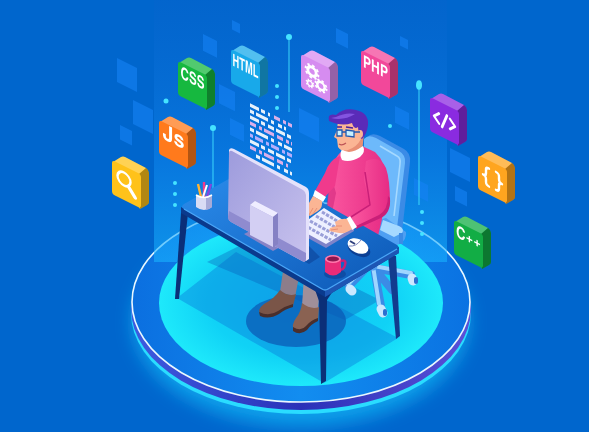
<!DOCTYPE html>
<html lang="en">
<head>
<meta charset="utf-8">
<title>Programmer at work</title>
<style>
:root{--sky:#0066cd;--cyan:#12dcf7;--desk:#1673d6;--desk-dark:#0b2f78;--pink:#f03a8c;--pink-dark:#c91f78;--skin:#fbb594;--skin-dark:#e98f74;--hair:#5a2bb8;--chair:#6db9fb;--chair-dark:#3b8be6;--lilac:#b9b5e6;--shoe:#7a5548;--dot:#45e3ff}
html,body{margin:0;height:100%;overflow:hidden;background:var(--sky)}
svg{display:block;width:589px;height:432px}
.label{font-family:"TeX Gyre Heros Cn","Liberation Sans",sans-serif;font-weight:700;fill:#fff;text-anchor:middle}
.icon{fill:none;stroke:#fff;stroke-width:2.4;stroke-linecap:round;stroke-linejoin:round}
</style>
</head>
<body>
<svg viewBox="0 0 589 432" role="img" aria-label="Programmer typing at a desk, surrounded by programming language tiles">
<defs>
<linearGradient id="beam" x1="0" y1="0" x2="0" y2="1"><stop offset="0" stop-color="#0a62cc" stop-opacity=".4"/><stop offset=".6" stop-color="#0f86ee" stop-opacity=".8"/><stop offset="1" stop-color="#18b4ff" stop-opacity=".9"/></linearGradient>
<linearGradient id="stage" x1="0" y1="0" x2="1" y2="0"><stop offset="0" stop-color="#0b6fe0"/><stop offset=".5" stop-color="#128df0"/><stop offset="1" stop-color="#0a72e2"/></linearGradient>
<radialGradient id="disc"><stop offset="0" stop-color="#12bff5"/><stop offset=".65" stop-color="#10d2f6"/><stop offset="1" stop-color="#1ee9fb"/></radialGradient>
<linearGradient id="rim" x1="0" y1="0" x2="1" y2="0"><stop offset="0" stop-color="#3d5be0"/><stop offset=".5" stop-color="#2a31b8"/><stop offset="1" stop-color="#5a50d8"/></linearGradient>
<linearGradient id="screen" x1="0" y1="0" x2="1" y2="1"><stop offset="0" stop-color="#9d9bdc"/><stop offset="1" stop-color="#c9c3ee"/></linearGradient>
<linearGradient id="top" x1="0" y1="0" x2="1" y2="1"><stop offset="0" stop-color="#2c8fee"/><stop offset="1" stop-color="#0c57b5"/></linearGradient>
<linearGradient id="sweater" x1="0" y1="0" x2="1" y2="0"><stop offset="0" stop-color="#fb58a0"/><stop offset="1" stop-color="#e62b84"/></linearGradient>
<filter id="soft" x="-20%" y="-30%" width="140%" height="160%"><feGaussianBlur stdDeviation="9"/></filter>
<g id="tile">
<path d="M1 6L9 1Q11 0 13 1L34 12Q37 14 37 17V46Q37 48 35 49L28 53Z" fill="currentColor"/>
<path d="M1 6L9 1Q11 0 13 1L34 12L27 18Z" fill="#fff" opacity=".25"/>
<path d="M27 18L34 12Q37 14 37 17V46Q37 48 35 49L28 53Z" fill="#000" opacity=".3"/>
<rect width="29" height="34" rx="3" transform="matrix(1 .5 0 1 0 4)" fill="currentColor"/>
</g>
<path id="pane" d="M0 0L20 10V34L0 24Z"/>
<g id="marker"><circle r="3" fill="var(--dot)"/><path d="M0 0V75" stroke="var(--dot)" stroke-width="1.2" opacity=".75"/></g>
<g id="dots" fill="var(--dot)"><circle r="2"/><circle cy="11" r="2"/><circle cy="22" r="2"/></g>
<g id="gear" fill="none" stroke="#fff"><circle r="5" stroke-width="3.4"/><circle r="7.4" stroke-width="2.6" stroke-dasharray="2.9 2.9"/></g>
</defs>

<rect width="589" height="432" fill="var(--sky)"/>

<g id="platform">
<ellipse cx="301" cy="322" rx="168" ry="104" fill="#18c8ff" opacity=".6" filter="url(#soft)"/>
<ellipse cx="301" cy="313" rx="170" ry="101" fill="#2adcff"/>
<ellipse cx="301" cy="309" rx="170" ry="101" fill="url(#rim)"/>
<ellipse cx="301" cy="302" rx="169" ry="100" fill="url(#stage)" stroke="#e9f8ff" stroke-width="1.6"/>
</g>

<rect id="light-beam" x="154" width="293" height="262" fill="url(#beam)" opacity=".65"/>
<ellipse cx="301" cy="303" rx="142" ry="83" fill="url(#disc)"/>

<g id="floating-panes" fill="#1683f5" opacity=".6">
<use href="#pane" x="117" y="58"/><use href="#pane" x="133" y="100"/>
<use href="#pane" transform="translate(120 125) scale(.6)"/><use href="#pane" transform="translate(203 34) scale(.7)"/>
<use href="#pane" transform="translate(219 84) scale(.8)"/><use href="#pane" transform="translate(232 20) scale(.4)"/>
<use href="#pane" x="299" y="108"/><use href="#pane" transform="translate(336 28) scale(.6)"/>
<use href="#pane" transform="translate(400 36) scale(.4)"/><use href="#pane" transform="translate(395 106) scale(.7)"/>
<use href="#pane" x="450" y="148"/><use href="#pane" transform="translate(414 178) scale(.7)"/>
<use href="#pane" transform="translate(230 118) scale(.7)"/><use href="#pane" transform="translate(455 186) scale(.6)"/>
</g>

<g id="light-markers">
<use href="#marker" x="289" y="37"/><use href="#marker" x="213" y="128"/>
<use href="#marker" transform="translate(419 85) scale(1 1.6)"/>
<use href="#dots" x="175" y="183"/><use href="#dots" x="277" y="86"/><use href="#dots" x="422" y="212"/>
<circle cx="166" cy="101" r="2.5" fill="var(--dot)"/><circle cx="390" cy="126" r="2" fill="var(--dot)"/>
</g>

<g id="code-hologram" transform="matrix(1 .5 0 1 250 105)" fill="none" stroke="#fff" stroke-width="3.4" opacity=".9">
<path d="M0 0H20M0 12H42M0 36H42" stroke-dasharray="9 2 4 3 6 2"/>
<path d="M0 6H36M0 24H42M6 48H42" stroke-dasharray="4 2 12 3 3 4"/>
<path d="M0 18H42M0 42H38M24 0H42" stroke="#f4b6ea" stroke-dasharray="6 3 3 2 10 3"/>
<path d="M0 30H42" stroke="#c9b5ff" stroke-dasharray="3 2 8 3"/>
</g>

<g id="floor-shadows">
<path d="M177 298L236 252L398 338L324 383Z" fill="#0a7fdc" opacity=".45"/>
<ellipse cx="296" cy="321" rx="50" ry="26" fill="#0b58b4" opacity=".7"/>
<path d="M207 262L255 238L380 300L345 320Z" fill="#0b58b4" opacity=".35"/>
</g>

<g id="chair-base" fill="none" stroke-linecap="round">
<path d="M372 262L349 286M374 268L381 306M374 268L411 275M374 268L392 290" stroke="var(--chair-dark)" stroke-width="8"/>
<path d="M371 261L348 284M373 266L379 304M374 266L411 273" stroke="#9fd6ff" stroke-width="4"/>
<path d="M373 240V266" stroke="#4f9df0" stroke-width="9"/>
<path d="M381 309L383 313M412 278L413 281M350 289L352 291" stroke="#cbe8ff" stroke-width="9"/>
<path d="M385 311L385 314M416 279L416 282" stroke="#2c6fd0" stroke-width="4"/>
</g>

<g id="legs">
<path d="M284 264L300 272L295 297L280 292Z" fill="#8d7d8a"/>
<path d="M304 276L320 284L318 310L302 306Z" fill="#a08f99"/>
<path d="M280 290Q288 297 296 294L293 306Q285 308 279 313Q270 319 261 315Q256 310 264 304Q274 299 280 290Z" fill="var(--shoe)"/>
<path d="M302 303Q311 310 319 307L318 320Q311 324 307 329Q301 335 294 330Q291 325 296 318Q301 312 302 303Z" fill="#8a6252"/>
<path d="M259 312Q269 317 278 311Q285 306 293 304V307Q285 309 279 314Q269 320 260 316ZM293 327Q301 332 306 326Q311 320 318 318V321Q311 324 307 330Q300 336 293 331Z" fill="#4a2f2c"/>
</g>

<g id="chair">
<path d="M367 137Q372 132 380 136L404 149Q411 153 410 162L402 232Q400 240 391 238L366 228Z" fill="var(--chair-dark)"/>
<path d="M364 139Q368 134 376 138L399 151Q406 155 405 163L397 228Q396 236 388 234L362 224Z" fill="var(--chair)"/>
<path d="M380 146L397 156Q401 158 400 164L394 216" fill="none" stroke="#a5d9ff" stroke-width="1.6"/>
<path d="M352 226L386 218L406 232Q407 239 400 244L380 250Z" fill="#4e9ff2"/>
<path d="M383 220L399 226Q405 229 402 233L394 237L380 230Z" fill="#a5d9ff"/>
<path d="M401 233V244" stroke="var(--chair-dark)" stroke-width="4"/>
</g>

<g id="torso">
<path d="M343 150Q333 158 330 173L327 213L350 236L378 236Q386 205 387 182Q386 162 375 152L362 146Z" fill="url(#sweater)"/>
<path d="M330 172L336 193L331 218L326 211Z" fill="var(--pink-dark)" opacity=".5"/>
</g>

<g id="head">
<path d="M347 139L364 133L362 153Q352 162 344 153Z" fill="var(--skin-dark)"/>
<path d="M342 149Q349 156 363 146Q366 152 360 157Q350 163 342 160Q339 155 342 149Z" fill="#fff"/>
<path d="M338 120L337 130L334 137L337 139L338 147Q341 152 348 150Q357 147 361 139L365 126Q357 114 338 120Z" fill="var(--skin)"/>
<path d="M329 121Q327 113 336 115Q344 107 356 110Q369 113 368 125Q367 134 362 139L359 137L358 127Q354 130 352 123Q342 127 329 121Z" fill="var(--hair)"/>
<path d="M331 118Q344 121 355 114Q346 112 336 117Z" fill="#8354e0"/>
<ellipse cx="360" cy="134" rx="3" ry="4" fill="var(--skin)"/>
<path d="M337 130H342V136H337ZM346 130L354 131V137L346 136Z" fill="#c7f1ff" stroke="#215ab0" stroke-width="1.3"/>
<path d="M342 132H346M354 132L360 132" stroke="#215ab0" stroke-width="1.4"/>
<path d="M337 127L342 127M346 127L353 128" stroke="#4a209c" stroke-width="1.4"/>
<path d="M339 144Q342 146 346 143" fill="none" stroke="#bd5456" stroke-width="1.2"/>
</g>

<g id="desk">
<path d="M181 213H188L179 299H175Z" fill="var(--desk-dark)"/>
<path d="M388 256H396L400 336L396 339Z" fill="#123c8e"/>
<path d="M314 287L335 288L327 300L326 381L321 384L319 301Z" fill="var(--desk-dark)"/>
<path d="M181 207V213L325 297L399 253V247L325 289Z" fill="#0a3a8d"/>
<path d="M325 291L399 248V253L325 297Z" fill="#1d56b4"/>
<path d="M184 204Q180 207 184 209L322 289Q325 291 328 289L397 249Q400 247 397 245L258 166Q255 164 252 166Z" fill="url(#top)"/>
<path d="M184 209L322 289Q325 291 328 289L397 249" fill="none" stroke="#4aa6f8" stroke-width="1.3"/>
<path d="M232 222L309 264L320 257L309 246L243 213Z" fill="#0b3f94" opacity=".55"/>
</g>

<g id="keyboard">
<path d="M297 229L324 209L354 227V231L326 248L297 232Z" fill="#7f83c9"/>
<path d="M297 228L324 208L354 227L326 244Z" fill="#eef0ff"/>
<g fill="none" stroke="#9a9fd8" stroke-width="3" stroke-dasharray="3.4 1.3"><path d="M322 212L349 228M316 216L343 232M310 221L337 236M304 225L331 240"/></g>
</g>

<g id="arms">
<path d="M340 156Q329 160 325 173L315 191L324 198L335 186Z" fill="var(--pink)"/>
<path d="M315 190L326 197L323 202L313 196Z" fill="#fff"/>
<path d="M313 196L322 201Q323 208 318 211L310 216L307 214L309 203Z" fill="var(--skin)"/>
<path d="M309 215L313 208M313 214L317 208" stroke="var(--skin-dark)"/>
<path d="M366 161Q380 155 386 168Q390 180 390 203Q389 213 380 217L356 228L351 217L370 205L364 180Z" fill="url(#sweater)"/>
<path d="M365 172L370 205L351 217" fill="none" stroke="var(--pink-dark)" stroke-width="1.5"/>
<path d="M388 196Q388 210 379 215L356 226V229L381 218Q391 213 390 198Z" fill="var(--pink-dark)"/>
<path d="M350 216L357 227L352 230L346 219Z" fill="#fff"/>
<path d="M347 219L352 229Q346 234 339 233L329 231L330 228L336 226L335 222Q341 218 347 219Z" fill="var(--skin)"/>
<path d="M331 230L338 229M336 226L342 226" stroke="var(--skin-dark)"/>
</g>

<g id="monitor">
<path d="M244 234L262 225L291 241L273 251Z" fill="#8783c6"/>
<path d="M229 150Q230 147 234 149L306 187Q309 189 309 193V259L306 261L229 220Z" fill="#e5e2fb"/>
<path d="M229 153Q229 150 232 151L303 190Q306 192 306 195V259Q306 263 302 261L231 222Q228 220 228 217Z" fill="url(#screen)"/>
<path d="M229 211L306 253V259Q306 263 302 261L231 222Q228 220 228 217Z" fill="#8f8bcf"/>
<path d="M250 205L255 201L278 213L273 217Z" fill="#efedff"/>
<path d="M273 217L278 213V244L273 247Z" fill="#8581c4"/>
<path d="M250 205L273 217V247L250 235Z" fill="#d3cff3"/>
</g>

<g id="mouse">
<ellipse cx="359" cy="249" rx="12" ry="7" transform="rotate(25 359 249)" fill="#0b3f94"/>
<ellipse cx="358" cy="246" rx="11" ry="7" transform="rotate(25 358 246)" fill="#fff"/>
<path d="M349 246Q356 247 361 240" fill="none" stroke="#7d86bd"/>
<path d="M350 241L355 244" stroke="#30407e" stroke-width="2"/>
</g>

<g id="mug">
<ellipse cx="335" cy="274" rx="11" ry="5" fill="#0b3f94" opacity=".6"/>
<path d="M340 261Q347 259 345 265Q344 270 339 270" fill="none" stroke="var(--pink-dark)" stroke-width="2.4"/>
<path d="M325 259V272Q333 279 341 272V259Z" fill="#e92b78"/>
<ellipse cx="333" cy="259" rx="8" ry="4" fill="#ff78ac"/><ellipse cx="333" cy="259" rx="6" ry="2.6" fill="#8b174f"/>
</g>

<g id="pencil-cup">
<path d="M201 197L198 184" stroke="#ffb332" stroke-width="2.4"/><path d="M204 197V182" stroke="#f03a8c" stroke-width="2.4"/><path d="M207 197L211 184" stroke="#8646dc" stroke-width="2.4"/><path d="M203 197L207 185" stroke="#fff" stroke-width="2"/>
<path d="M196 195V207Q204 213 212 207V195Q204 200 196 195Z" fill="#d9dcf4"/>
<path d="M206 198L212 195V207Q209 210 206 210Z" fill="#a7abd8"/>
<path d="M196 195Q204 200 212 195" fill="none" stroke="#fff" stroke-width="1.5"/>
</g>

<g id="tiles">
<g transform="translate(178 57)" color="#16b83f"><use href="#tile"/><text class="label" transform="matrix(1 .5 0 1 14.5 27)" font-size="17" textLength="24" lengthAdjust="spacingAndGlyphs">CSS</text></g>
<g transform="translate(231 45)" color="#18a9ea"><use href="#tile"/><text class="label" transform="matrix(1 .5 0 1 14.5 27)" font-size="17" textLength="26" lengthAdjust="spacingAndGlyphs">HTML</text></g>
<g transform="translate(301 50)" color="#d68cf0"><use href="#tile"/><g transform="matrix(1 .5 0 1 0 4)"><use href="#gear" transform="translate(11 12) scale(.85)"/><use href="#gear" transform="translate(20 22) scale(.75)"/><use href="#gear" transform="translate(9 25) scale(.5)"/></g></g>
<g transform="translate(361 46)" color="#f2489a"><use href="#tile"/><text class="label" transform="matrix(1 .5 0 1 14.5 27)" font-size="17" textLength="25" lengthAdjust="spacingAndGlyphs">PHP</text></g>
<g transform="translate(430 93)" color="#8a2be0"><use href="#tile"/><path class="icon" transform="matrix(1 .5 0 1 0 4)" d="M9 12L4 17L9 22M20 12L25 17L20 22M17 10L12 24"/></g>
<g transform="translate(159 116)" color="#ff7a1c"><use href="#tile"/><text class="label" transform="matrix(1 .5 0 1 14.5 28)" font-size="22" textLength="22" lengthAdjust="spacingAndGlyphs">Js</text></g>
<g transform="translate(112 156)" color="#ffc21a"><use href="#tile"/><g class="icon" transform="matrix(1 .5 0 1 0 4)"><circle cx="12" cy="13" r="6.5"/><path d="M17 19L23 26" stroke-width="4"/></g></g>
<g transform="translate(478 151)" color="#ffa51f"><use href="#tile"/><path class="icon" transform="matrix(1 .5 0 1 0 4)" d="M11 8Q8 8 8 11V14Q8 17 5 17Q8 17 8 20V23Q8 26 11 26M18 8Q21 8 21 11V14Q21 17 24 17Q21 17 21 20V23Q21 26 18 26"/></g>
<g transform="translate(454 216)" color="#12ad45"><use href="#tile"/><text class="label" transform="matrix(1 .5 0 1 14.5 27)" font-size="17" textLength="25" lengthAdjust="spacingAndGlyphs">C++</text></g>
</g>
</svg>
</body>
</html>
☆ ☆ ☆ ☆ ☆ ☆ ☆
● TASK STATEMENT: Please return the lines above that run from the line containing "262L255 238L380 300L345" to the line containing "261L348 284M373 266L379", inclusive, exactly and with no other lines.

● ANSWER FOR THIS EXERCISE:
<path d="M207 262L255 238L380 300L345 320Z" fill="#0b58b4" opacity=".35"/>
</g>

<g id="chair-base" fill="none" stroke-linecap="round">
<path d="M372 262L349 286M374 268L381 306M374 268L411 275M374 268L392 290" stroke="var(--chair-dark)" stroke-width="8"/>
<path d="M371 261L348 284M373 266L379 304M374 266L411 273" stroke="#9fd6ff" stroke-width="4"/>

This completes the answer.